Wombats can no longer be killed without a permit anywhere in Victoria after the state government fixed a legal loophole that left them open to being hunted for sport.
The amendment to the Wildlife Act 1975 came into effect on Thursday, officially revoking an outdated law that declared wombats unprotected in some parts of the state.
It follows a state government inquiry into wombat protection laws that was triggered by public outrage after The New Daily revealed wealthy international tourists were being invited to a Murrindindi farm in northern Victoria to hunt the animals.
I know a lot of you were concerned last year when it was revealed wombats were being hunted by wealthy tourists at a…
The farm is owned by a Chinese businessman and partner of Crown casino at the centre of an explosive Nine investigation into links between casinos and organised crime.

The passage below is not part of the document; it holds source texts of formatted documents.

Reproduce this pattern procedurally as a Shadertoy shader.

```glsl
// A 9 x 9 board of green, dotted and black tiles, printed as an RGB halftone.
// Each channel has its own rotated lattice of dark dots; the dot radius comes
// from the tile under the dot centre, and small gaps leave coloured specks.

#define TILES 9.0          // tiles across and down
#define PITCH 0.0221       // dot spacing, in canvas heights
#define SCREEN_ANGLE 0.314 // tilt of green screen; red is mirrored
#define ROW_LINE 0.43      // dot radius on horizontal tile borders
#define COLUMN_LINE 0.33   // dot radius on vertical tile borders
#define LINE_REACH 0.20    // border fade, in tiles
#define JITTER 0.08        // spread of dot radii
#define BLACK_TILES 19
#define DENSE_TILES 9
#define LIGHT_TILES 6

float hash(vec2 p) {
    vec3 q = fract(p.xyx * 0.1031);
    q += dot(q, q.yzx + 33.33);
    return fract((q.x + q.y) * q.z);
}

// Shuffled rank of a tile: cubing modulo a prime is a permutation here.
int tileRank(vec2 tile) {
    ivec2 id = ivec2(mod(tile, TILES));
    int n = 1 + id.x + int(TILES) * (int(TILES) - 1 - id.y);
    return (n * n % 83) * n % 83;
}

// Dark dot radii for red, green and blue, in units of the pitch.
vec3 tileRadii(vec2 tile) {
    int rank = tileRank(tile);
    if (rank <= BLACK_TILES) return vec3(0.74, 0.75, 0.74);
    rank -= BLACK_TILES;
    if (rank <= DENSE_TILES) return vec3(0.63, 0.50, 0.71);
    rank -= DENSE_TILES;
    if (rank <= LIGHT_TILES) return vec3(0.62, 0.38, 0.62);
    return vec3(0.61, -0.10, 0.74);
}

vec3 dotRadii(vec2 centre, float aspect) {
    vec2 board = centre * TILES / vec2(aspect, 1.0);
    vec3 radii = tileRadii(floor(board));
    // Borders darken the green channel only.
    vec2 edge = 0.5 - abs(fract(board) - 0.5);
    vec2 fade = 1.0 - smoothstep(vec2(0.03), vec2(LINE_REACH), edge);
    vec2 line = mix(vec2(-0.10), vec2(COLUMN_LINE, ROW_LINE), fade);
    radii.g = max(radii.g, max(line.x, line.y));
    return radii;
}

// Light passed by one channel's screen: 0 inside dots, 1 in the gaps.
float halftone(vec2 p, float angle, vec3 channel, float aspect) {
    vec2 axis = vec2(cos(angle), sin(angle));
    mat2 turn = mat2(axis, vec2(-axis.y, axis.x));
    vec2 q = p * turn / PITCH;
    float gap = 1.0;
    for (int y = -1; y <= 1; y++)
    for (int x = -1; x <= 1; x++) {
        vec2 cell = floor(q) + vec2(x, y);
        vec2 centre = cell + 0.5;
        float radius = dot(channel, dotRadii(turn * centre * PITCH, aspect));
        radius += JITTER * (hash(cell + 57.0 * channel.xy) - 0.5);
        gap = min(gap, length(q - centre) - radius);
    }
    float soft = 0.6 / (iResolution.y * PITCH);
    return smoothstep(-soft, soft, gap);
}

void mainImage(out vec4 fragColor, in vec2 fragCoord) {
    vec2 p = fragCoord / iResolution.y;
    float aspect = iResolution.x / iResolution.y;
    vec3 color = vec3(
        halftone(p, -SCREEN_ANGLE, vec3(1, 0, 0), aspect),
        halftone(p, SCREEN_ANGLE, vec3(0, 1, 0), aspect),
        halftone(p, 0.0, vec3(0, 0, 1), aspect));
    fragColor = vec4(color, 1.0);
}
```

Revelations that wombats were being offered as hunting targets for foreign tourists exposed a “confusing” loophole in the Wildlife Act that meant the animals were not protected in 193 parishes in Victoria.

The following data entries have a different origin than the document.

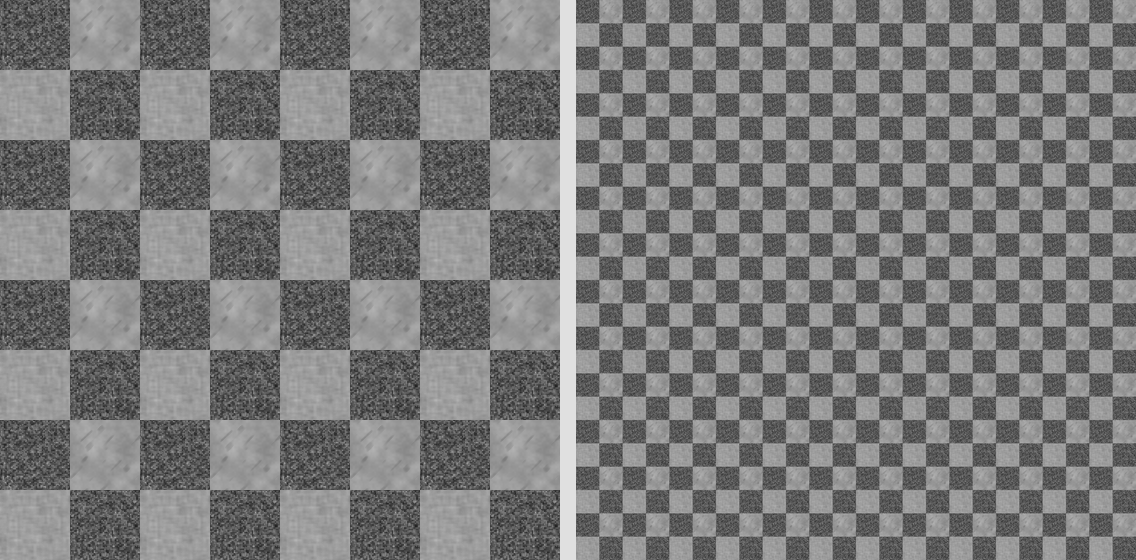
Left, the tile; right, the same tile 3 across and 3 down.
Write a WebGL 2 fragment shader that draws this pattern.

```glsl
#version 300 es
precision highp float;

#define CELLS 8.0
#define DARK_GREY 0.335
#define LIGHT_GREY 0.61
#define GRAIN_CONTRAST 0.46
#define SPECK_STRENGTH 0.14
#define WEAVE_CONTRAST 0.16
#define STAIN_CONTRAST 0.19
#define SCRATCH_STRENGTH 0.09

uniform vec2 u_resolution;
out vec4 fragColor;

float hash(vec2 p) {
    return fract(sin(dot(p, vec2(127.1, 311.7))) * 43758.5453);
}

// Value noise over a unit square, wrapping after a whole number of lattice steps
float wrapNoise(vec2 unit, vec2 period, float seed) {
    vec2 q = unit * period;
    vec2 i = floor(q);
    vec2 f = fract(q);
    f = f * f * (3.0 - 2.0 * f);
    vec2 a = mod(i, period);
    vec2 b = mod(i + 1.0, period);
    float low = mix(hash(a + seed), hash(vec2(b.x, a.y) + seed), f.x);
    float high = mix(hash(vec2(a.x, b.y) + seed), hash(b + seed), f.x);
    return mix(low, high, f.y);
}

float fbm(vec2 unit, vec2 period, float seed) {
    float sum = 0.0;
    float weight = 0.5;
    for (int octave = 0; octave < 4; octave++) {
        sum += weight * (wrapNoise(unit, period, seed) - 0.5);
        period *= 2.0;
        weight *= 0.65;
        seed += 17.0;
    }
    return sum;
}

float segmentDistance(vec2 p, vec2 a, vec2 b) {
    vec2 along = b - a;
    float t = clamp(dot(p - a, along) / dot(along, along), 0.0, 1.0);
    return length(p - a - along * t);
}

// Coarse carpet-like speckle with a few faint scratches
float darkTile(vec2 unit) {
    float grain = 0.65 * wrapNoise(unit, vec2(92.0), 3.0)
                + 0.35 * wrapNoise(unit, vec2(57.0), 41.0) - 0.5;
    float specks = smoothstep(0.66, 0.95, wrapNoise(unit, vec2(74.0), 23.0));
    float scratches = 0.0;
    for (int k = 0; k < 2; k++) {
        vec2 start = vec2(0.02 + 0.03 * float(k), 0.565 + 0.025 * float(k));
        float d = segmentDistance(unit, start, start + vec2(0.06, -0.05));
        scratches += 1.0 - smoothstep(0.001, 0.007, d);
    }
    return DARK_GREY + GRAIN_CONTRAST * grain + SPECK_STRENGTH * specks
         + SCRATCH_STRENGTH * scratches;
}

// Fine crossed threads over soft mottling
float wovenTile(vec2 unit) {
    float threads = wrapNoise(unit, vec2(52.0, 14.0), 7.0)
                  + wrapNoise(unit, vec2(22.0, 64.0), 11.0) - 1.0;
    return LIGHT_GREY + WEAVE_CONTRAST * (0.4 * threads + 0.7 * fbm(unit, vec2(14.0), 53.0));
}

// Cloudy surface with slanted creases, a pale patch and a shaded side
float stainedTile(vec2 unit) {
    vec2 slanted = vec2(unit.x + unit.y, unit.y - unit.x);
    float crease = wrapNoise(slanted, vec2(9.0, 26.0), 31.0);
    float clouds = fbm(unit, vec2(9.0), 67.0);
    vec2 local = fract(unit * 2.0);
    vec2 toPale = local - vec2(0.27, 0.77);
    vec2 toShade = local - vec2(0.85, 0.55);
    float patches = 0.05 * exp(-40.0 * dot(toPale, toPale))
                  - 0.035 * exp(-18.0 * dot(toShade, toShade));
    return LIGHT_GREY + STAIN_CONTRAST * clouds + patches
         - 0.08 * smoothstep(0.72, 0.98, crease);
}

void main() {
    vec2 uv = gl_FragCoord.xy / u_resolution;
    vec2 cell = uv * CELLS;
    vec2 unit = fract(cell * 0.5);

    // Antialiased sign of each axis: +1 in even cells, -1 in odd ones
    vec2 edge = 0.5 - abs(mod(cell + 0.5, 2.0) - 1.0);
    vec2 parity = clamp(2.0 * edge * u_resolution / CELLS, -1.0, 1.0);
    float darkMask = 0.5 - 0.5 * parity.x * parity.y;

    float light = mix(stainedTile(unit), wovenTile(unit), 0.5 + 0.5 * parity.y);
    float grey = mix(light, darkTile(unit), darkMask);
    fragColor = vec4(vec3(clamp(grey, 0.0, 1.0)), 1.0);
}
```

A number of politicians, including Greens Senator Sarah Hanson-Young and Victorian MP Andy Meddick, raised the issue of wombat killing laws in Parliament, demanding the government take action to protect them.

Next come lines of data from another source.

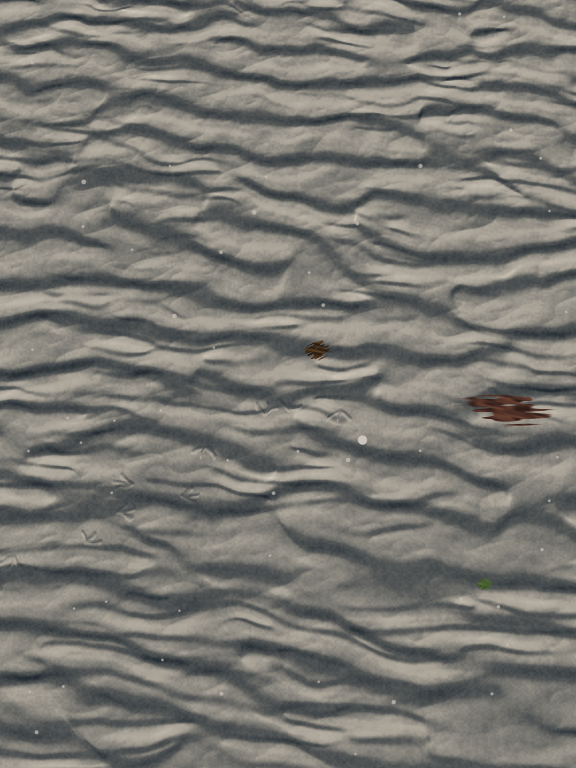
Reproduce this texture procedurally as a WebGL 1 fragment shader.

```glsl
precision highp float;
uniform vec2 u_resolution;

float hash(vec2 p) {
  return fract(sin(dot(p, vec2(127.1, 311.7))) * 43758.5453);
}

float noise(vec2 p) {
  vec2 i = floor(p), f = fract(p);
  f = f * f * (3.0 - 2.0 * f);
  return mix(mix(hash(i), hash(i + vec2(1, 0)), f.x),
             mix(hash(i + vec2(0, 1)), hash(i + vec2(1, 1)), f.x), f.y);
}

// Overlapping wave patches with shifted phases: crests that bend, fork and end
float ripples(vec2 g, float disorder) {
  vec2 q = g / vec2(1.7, 1.0);
  vec2 wave = vec2(0.0);
  for (int j = -1; j <= 1; j++) {
    for (int i = -1; i <= 1; i++) {
      vec2 cell = floor(q) + vec2(i, j);
      vec2 centre = cell + 0.2 + 0.6 * vec2(hash(cell), hash(cell + 31.7));
      vec2 d = q - centre;
      float weight = max(0.0, 1.0 - dot(d, d) / 1.44);
      float turns = g.y + disorder * (hash(cell + 57.3) - 0.5)
                  + 0.9 * d.x * (hash(cell + 83.1) - 0.4) + 0.12 * d.x * d.x;
      wave += weight * weight * vec2(cos(6.2832 * turns), sin(6.2832 * turns));
    }
  }
  wave /= length(wave) + 0.12;
  return wave.y * (0.9 + 0.45 * wave.x + 0.4 * wave.x * wave.x);
}

float sandHeight(vec2 g) {
  vec2 r = mat2(0.94, -0.34, 0.34, 0.94) * g;
  g += 0.3 * vec2(noise(r * 1.1 + 4.0), noise(r * vec2(0.9, 1.3)));
  g.y += 0.07 * noise(r * vec2(2.7, 2.2) + 13.0);
  float patches = smoothstep(0.25, 0.65, noise(r * vec2(0.6, 0.9) + 20.0));
  return ripples(g, 1.15)
       + 0.34 * patches * ripples(g * vec2(1.5, 2.2) + 9.0, 1.1)
       + 0.7 * noise(r * vec2(1.3, 1.8) + 7.0)
       + 0.9 * abs(noise(r * vec2(1.2, 2.1) + 50.0) - 0.5)
       + 0.3 * abs(noise(r * vec2(3.0, 4.5) + 70.0) - 0.5)
       + 0.05 * noise(r * 9.0);
}

float segment(vec2 p, vec2 b) {
  return length(p - b * clamp(dot(p, b) / dot(b, b), 0.0, 1.0));
}

// Trail of three-toed bird prints
float footprints(vec2 p, float px) {
  p += 0.006 * vec2(noise(p * 90.0), noise(p * 90.0 + 30.0));
  float d = 1.0;
  for (int k = 0; k < 9; k++) {
    float n = float(k);
    vec2 jitter = vec2(hash(vec2(n, 3.0)), hash(vec2(n, 8.0))) - 0.5;
    vec2 heel = mix(vec2(0.05, 0.27), vec2(0.43, 0.5), n / 8.0) + 0.06 * jitter;
    for (int toe = -1; toe <= 1; toe++) {
      float a = 0.8 * float(toe) + 5.0 * hash(vec2(n, 5.0));
      d = min(d, segment(p - heel, 0.021 * vec2(cos(a), 0.65 * sin(a))));
    }
  }
  return 1.0 - smoothstep(0.0008, 0.0015 + px, d);
}

// Ragged tuft of strands
float weed(vec2 p, vec2 size, float angle) {
  float c = cos(angle), s = sin(angle);
  vec2 d = vec2(c * p.x + s * p.y, c * p.y - s * p.x) / size;
  float strands = noise(vec2(d.x * 3.0, d.y * 7.0 - d.x * 4.0) + 40.0);
  return smoothstep(0.0, 0.3, 0.05 + 1.1 * strands - dot(d, d));
}

void main() {
  vec2 p = gl_FragCoord.xy / u_resolution.y;
  float px = 1.0 / u_resolution.y;

  // Receding ground, one unit per ripple
  float depth = 1.0 - 0.5 * min(p.y, 1.0);
  vec2 g = vec2((p.x - 0.375) / (0.09 * depth), -log(depth) / 0.045);
  g.y += 0.06 * g.x;

  // Low sun from beyond the top left
  vec2 sun = 0.02 * vec2(-0.4, 1.0);
  float slope = (sandHeight(g + sun) - sandHeight(g - sun)) / 0.251;
  float tone = 0.37 + 0.1 * (p.y - 0.5) - (0.44 + 0.14 * p.y) * slope;
  tone += 0.1 * (noise(p * 5.0 + 3.0) - 0.5);
  tone -= 0.3 * footprints(p, px);
  tone += 0.25 * footprints(p + vec2(0.001, 0.004), px);
  tone = max(tone, 0.13 + 0.28 * (tone - 0.13));
  tone += 0.13 * (noise(p * 380.0) - 0.5) + 0.06 * (noise(p * 150.0) - 0.5);
  tone = min(tone, 0.8 + 0.4 * max(tone - 0.8, 0.0) + min(tone - 0.8, 0.0));
  vec3 color = mix(vec3(0.27, 0.29, 0.30), vec3(0.75, 0.72, 0.67), tone);
  color -= vec3(0.0, 0.02, 0.05) * max(0.0, tone * (1.0 - tone));

  // Shell grit and one larger shell
  vec2 cell = floor(p * 16.0);
  vec2 spot = (cell + 0.2 + 0.6 * vec2(hash(cell + 2.0), hash(cell + 6.0))) / 16.0;
  float radius = 0.0005 + 0.0018 * pow(hash(cell + 11.0), 4.0);
  float grit = step(0.7, hash(cell + 15.0))
             * (1.0 - smoothstep(radius, radius + 1.5 * px, length(p - spot)));
  float shell = 1.0 - smoothstep(0.005, 0.005 + 1.5 * px, length(p - vec2(0.472, 0.427)));
  color = mix(color, vec3(0.80, 0.77, 0.74), max(0.7 * grit, shell));

  // Stranded weed and a green leaf
  float fibre = noise(vec2(p.x * 80.0, p.y * 330.0 + p.x * 70.0));
  vec3 brown = mix(vec3(0.15, 0.09, 0.08), vec3(0.42, 0.26, 0.20), fibre);
  color = mix(color, brown, weed(p - vec2(0.66, 0.466), vec2(0.075, 0.023), -0.16));
  color = mix(color, brown * vec3(0.9, 1.0, 0.7),
              weed(p - vec2(0.413, 0.543), vec2(0.022, 0.014), 0.1));
  color = mix(color, vec3(0.20, 0.30, 0.10) + 0.15 * fibre,
              weed(p - vec2(0.631, 0.239), vec2(0.014, 0.009), 0.2));

  gl_FragColor = vec4(color, 1.0);
}
```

More than 200,000 people signed a petition calling on the Victorian government to protect the animals statewide.
In response to public outrage, the Environment Department promised to review the state’s wombat killing laws.
In December last year, the department confirmed it had completed its review, but gave very few details about what action it would take to stop wombat killings.
On Thursday, the Victorian Government overturned the decades-old legal loophole.